Fine performances by all in this film about a drug addicted teenager (Nic) and the impact of his addiction on his family. This film, and the biographical book upon which it is based, deftly illustrates that drug addiction does not discriminate. Even sweet, accomplished, "beautiful," well-loved boys from nice families can succumb to the siren call of meth and other hardcore drugs. And quick fixes are nowhere in sight--the film pulls no punches in that regard. But make no mistake: this is drug addiction light. The film, while movingly depicting the pain and despair experienced by this family as they wrestle with Nic's addiction, skirts the seamier aspects of addiction and ends up veering dangerously close toward glamorizing drug use. Months of shooting up methamphetamine, and Nic still looks like he belongs on the cover of Esquire. Beds appear in rehab facilities without too much difficulty, and no one is working two jobs to pay for it all, or has lost a job due to the demands of keeping their drug addicted son alive. Nic somehow avoids any encounters with law enforcement, and the circumstances through which he obtains his drugs (does he steal? prostitute himself? sell drugs?) and other ugly aspects of drug addiction are glossed over. Two of Nic's worst breaches (apart from using drugs) would seem to be stealing $8 from his little brother and forcing his way into his parents' home to make off with a few items which he ultimately leaves behind when his family unexpectedly returns. So, no, he doesn't qualify for Eagle Scout, but still relatively small potatoes for a drug addict. Did the director think Nic would matter less to the audience if he were not as attractive, bright, and affluent? Would he?
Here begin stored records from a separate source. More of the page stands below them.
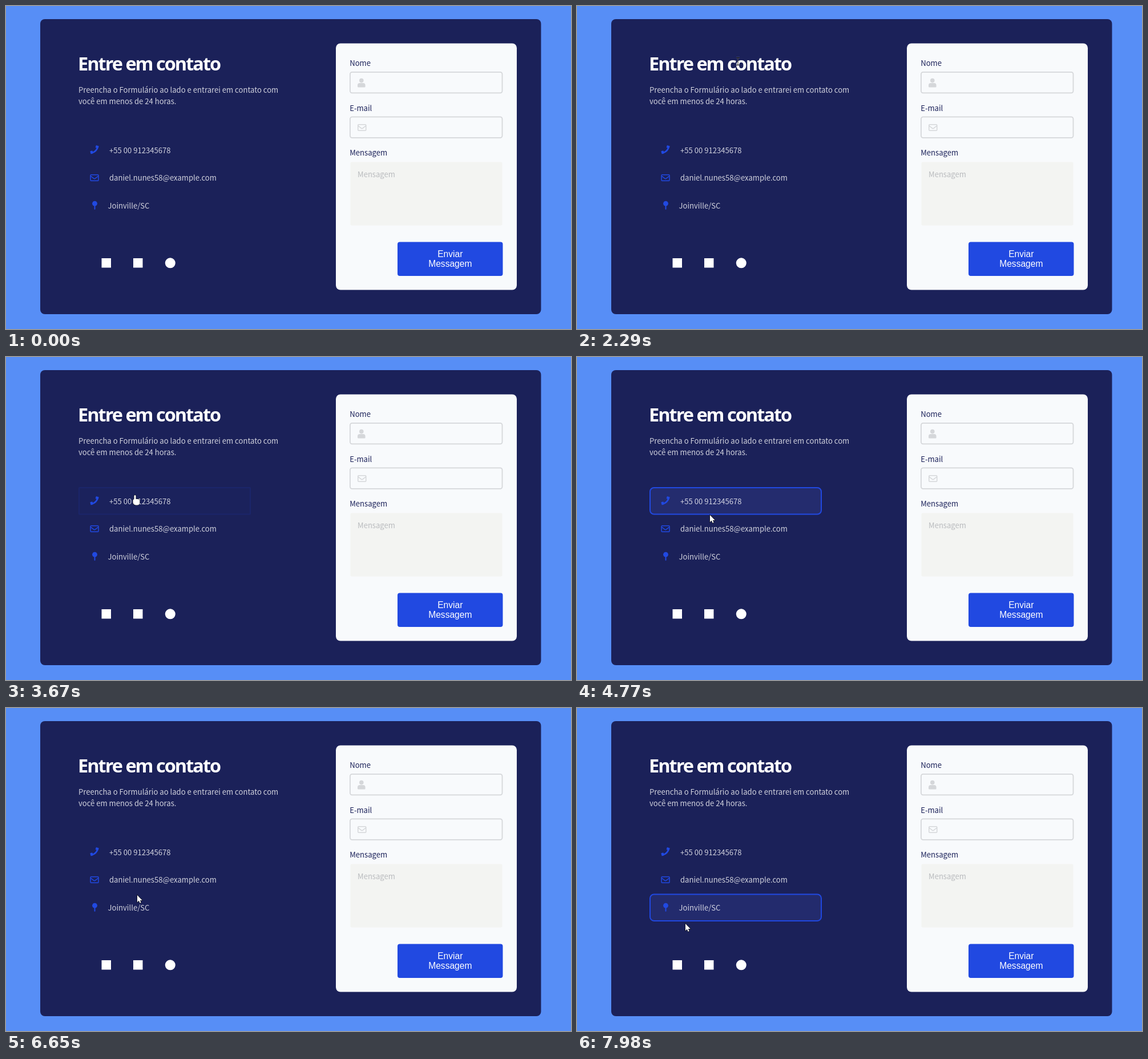
These frames come from a looping animation (990 px wide and 566 px high, 8 s). An HTML page with a canvas:

```html
<!DOCTYPE html>
<html lang="pt-BR">
<head>
<meta charset="utf-8">
<title>Entre em contato</title>
<style>
  html, body { margin: 0; width: 100%; height: 100%; overflow: hidden; background: #578ef6; }
  canvas { display: block; width: 990px; height: 566px; }
</style>
</head>
<body>
<canvas id="stage" width="990" height="566"></canvas>
<script>
const ctx = document.getElementById('stage').getContext('2d');
const LOOP = 8000, FADE = 500;
const NAVY = '#1b2159', BLUE = '#2149e1', GREY = '#d5d7da', SOFT = 'rgba(255,255,255,.8)';
const SANS = '300 13.1px "Noto Sans CJK JP", "Noto Sans CJK SC", "Noto Sans", sans-serif';
const TITLE = 'bold 32.5px "Open Sans", "Noto Sans", sans-serif';
const BUTTON = '15.6px "Liberation Sans", Arial, sans-serif';

// Contact rows are entered at an even pace and left as the pointer moves on
const rows = [
  { label: '+55 00 912345678', x: 181, leave: 4760, icon: phone },
  { label: 'daniel.nunes58@example.com', x: 181, leave: 6130, icon: y => envelope(147.3, y - 6, BLUE) },
  { label: 'Joinville/SC', x: 178.5, leave: 7965, icon: pin }
].map((row, i) => ({ ...row, y: 228 + 48.7 * i, enter: 3570 + 1545 * i }));

// Turning points of the pointer
const stops = [
  { t: 230, x: 619, y: 564 }, { t: 480, x: 488, y: 515 }, { t: 1030, x: 430, y: 286 },
  { t: 1600, x: 160, y: 146 }, { t: 2060, x: 333, y: 122 }, { t: 2290, x: 282, y: 97 },
  { t: 2680, x: 219, y: 142 }, { t: 3670, x: 226, y: 242 }, { t: 4770, x: 233, y: 277 },
  { t: 6650, x: 230, y: 328 }, { t: LOOP, x: 189, y: 379 }
];

function box(x, y, w, h, r, fill) {
  ctx.beginPath();
  ctx.roundRect(x, y, w, h, r);
  ctx.fillStyle = fill;
  ctx.fill();
}

function frame(x, y, w, h, r, color, line = 1.8) {
  ctx.beginPath();
  ctx.roundRect(x, y, w, h, r);
  ctx.strokeStyle = color;
  ctx.lineWidth = line;
  ctx.stroke();
}

function disc(x, y, r, fill) {
  ctx.beginPath();
  ctx.arc(x, y, r, 0, 7);
  ctx.fillStyle = fill;
  ctx.fill();
}

function text(str, x, y, fill, font = SANS, align = 'left', spacing = '0px') {
  ctx.font = font;
  ctx.textAlign = align;
  ctx.letterSpacing = spacing;
  ctx.fillStyle = fill;
  ctx.fillText(str, x, y);
}

// Icons take the middle line of their row
function phone(y) {
  ctx.save();
  ctx.translate(155.3, y - 0.3);
  ctx.rotate(Math.PI / 4);
  ctx.beginPath();
  ctx.arc(-10.6, 0, 13, -0.65, 0.65);
  ctx.strokeStyle = BLUE;
  ctx.lineWidth = 2.8;
  ctx.stroke();
  for (const side of [-1, 1]) {
    ctx.save();
    ctx.scale(1, side);
    ctx.translate(-0.6, 6.8);
    ctx.rotate(0.5);
    box(-2.6, -2.2, 5.2, 4.4, 0.8, BLUE);
    ctx.restore();
  }
  ctx.restore();
}

function envelope(x, y, color) {
  frame(x + 0.75, y + 0.75, 14, 10.5, 1.3, color, 1.5);
  ctx.beginPath();
  ctx.moveTo(x + 1, y + 3);
  ctx.lineTo(x + 6.4, y + 7.2);
  ctx.quadraticCurveTo(x + 7.75, y + 8.2, x + 9.1, y + 7.2);
  ctx.lineTo(x + 14.5, y + 3);
  ctx.stroke();
}

function pin(y) {
  disc(155.5, y - 3.5, 4.4, BLUE);
  box(154.5, y, 2, 7, [0, 0, 1, 1], BLUE);
}

const smooth = u => {
  u = Math.min(1, Math.max(0, u));
  return u * u * (3 - 2 * u);
};

function drawRow(row, t) {
  const level = smooth((t - row.enter) / FADE) * (1 - smooth((t - row.leave) / FADE));
  const mid = row.y + 24.3;
  ctx.globalAlpha = level;
  box(127, row.y, 302, 48.5, 8 * level, '#242c6e');
  frame(128, row.y + 1, 300, 46.5, 7 * level, BLUE, 2);
  ctx.globalAlpha = 1;
  row.icon(mid);
  text(row.label, row.x, mid + 5.2, SOFT);
}

function drawIntro() {
  text('Entre em contato', 126, 113.2, '#fff', TITLE, 'left', '-2px');
  text('Preencha o Formulário ao lado e entrarei em contato com', 127, 152, SOFT);
  text('você em menos de 24 horas.', 127, 172, SOFT);
  box(167.5, 442, 16.5, 16.5, 0, '#fff');
  box(223, 442, 16.5, 16.5, 0, '#fff');
  disc(287.8, 450.3, 9, '#fff');
}

function drawForm() {
  box(578, 65.5, 317, 432, 8, '#f8fafc');
  ['Nome', 'E-mail', 'Mensagem'].forEach((label, i) => {
    const y = 105 + 78.5 * i;
    text(label, 602.2, y, NAVY);
    if (i < 2) frame(602.9, y + 10.9, 266.6, 36.4, 3.5, GREY);
  });
  disc(622.8, 130.6, 3.8, GREY);
  box(616, 135, 13.6, 7.4, [4, 4, 1.5, 1.5], GREY);
  envelope(616, 207, GREY);
  box(603.5, 273.5, 266, 111, 2, '#f3f4f2');
  text('Mensagem', 616, 300, '#b9bbbe');
  box(686, 413.6, 184.5, 59.4, 4, BLUE);
  text('Enviar', 778.3, 440, '#fff', BUTTON, 'center');
  text('Messagem', 778.3, 457, '#fff', BUTTON, 'center');
}

// Smooth curve through the stops
function pointer(t) {
  const i = stops.findIndex(s => s.t > t) - 1;
  const a = stops[i], b = stops[i + 1];
  const before = stops[i - 1] || a, after = stops[i + 2] || b;
  const span = b.t - a.t, u = (t - a.t) / span;
  const along = k => {
    const ma = (b[k] - before[k]) / (b.t - before.t) * span;
    const mb = (after[k] - a[k]) / (after.t - a.t) * span;
    return a[k] + (b[k] - a[k]) * smooth(u) + u * (1 - u) * (ma * (1 - u) - mb * u);
  };
  return [Math.round(along('x')), Math.round(along('y'))];
}

function arrow() {
  const p = new Path2D('M0 0V12.2L2.8 9.6 4.6 13.8 6.6 13 4.9 8.9H8.7Z');
  outlined(p);
}

function hand() {
  const p = new Path2D();
  p.roundRect(-1.5, 0, 3, 11, 1.5);
  p.roundRect(-3.5, 7, 11.5, 10.5, [3, 3, 4, 5]);
  outlined(p);
}

function outlined(p) {
  ctx.strokeStyle = '#111';
  ctx.lineWidth = 1.2;
  ctx.stroke(p);
  ctx.fillStyle = '#fff';
  ctx.fill(p);
}

function beam() {
  const p = new Path2D('M-3-6.5H3M0-6.5V6.5M-3 6.5H3');
  for (const [color, width] of [['rgba(255,255,255,.3)', 2], ['#111', 1]]) {
    ctx.strokeStyle = color;
    ctx.lineWidth = width;
    ctx.stroke(p);
  }
}

function drawPointer(t) {
  if (t < stops[0].t) return;
  const [x, y] = pointer(t);
  const overText = x > 126 && x < 480 && ((y > 84 && y < 122) || (y > 136 && y < 177));
  const overRow = rows.some(r => t >= r.enter && t < r.leave);
  ctx.save();
  ctx.translate(x, y);
  if (overText) beam();
  else if (overRow) hand();
  else arrow();
  ctx.restore();
}

function draw(t) {
  ctx.fillStyle = '#578ef6';
  ctx.fillRect(0, 0, 990, 566);
  box(60, 23, 877.5, 517, 8, NAVY);
  drawIntro();
  rows.forEach(row => drawRow(row, t));
  drawForm();
  drawPointer(t);
}

const start = performance.now();
function tick() {
  draw((performance.now() - start) % LOOP);
  requestAnimationFrame(tick);
}
tick();
</script>
</body>
</html>
```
The acting is good. You will root for Nic and his family.
But don't confuse this with a realistic portrayal of a family torn by drug abuse.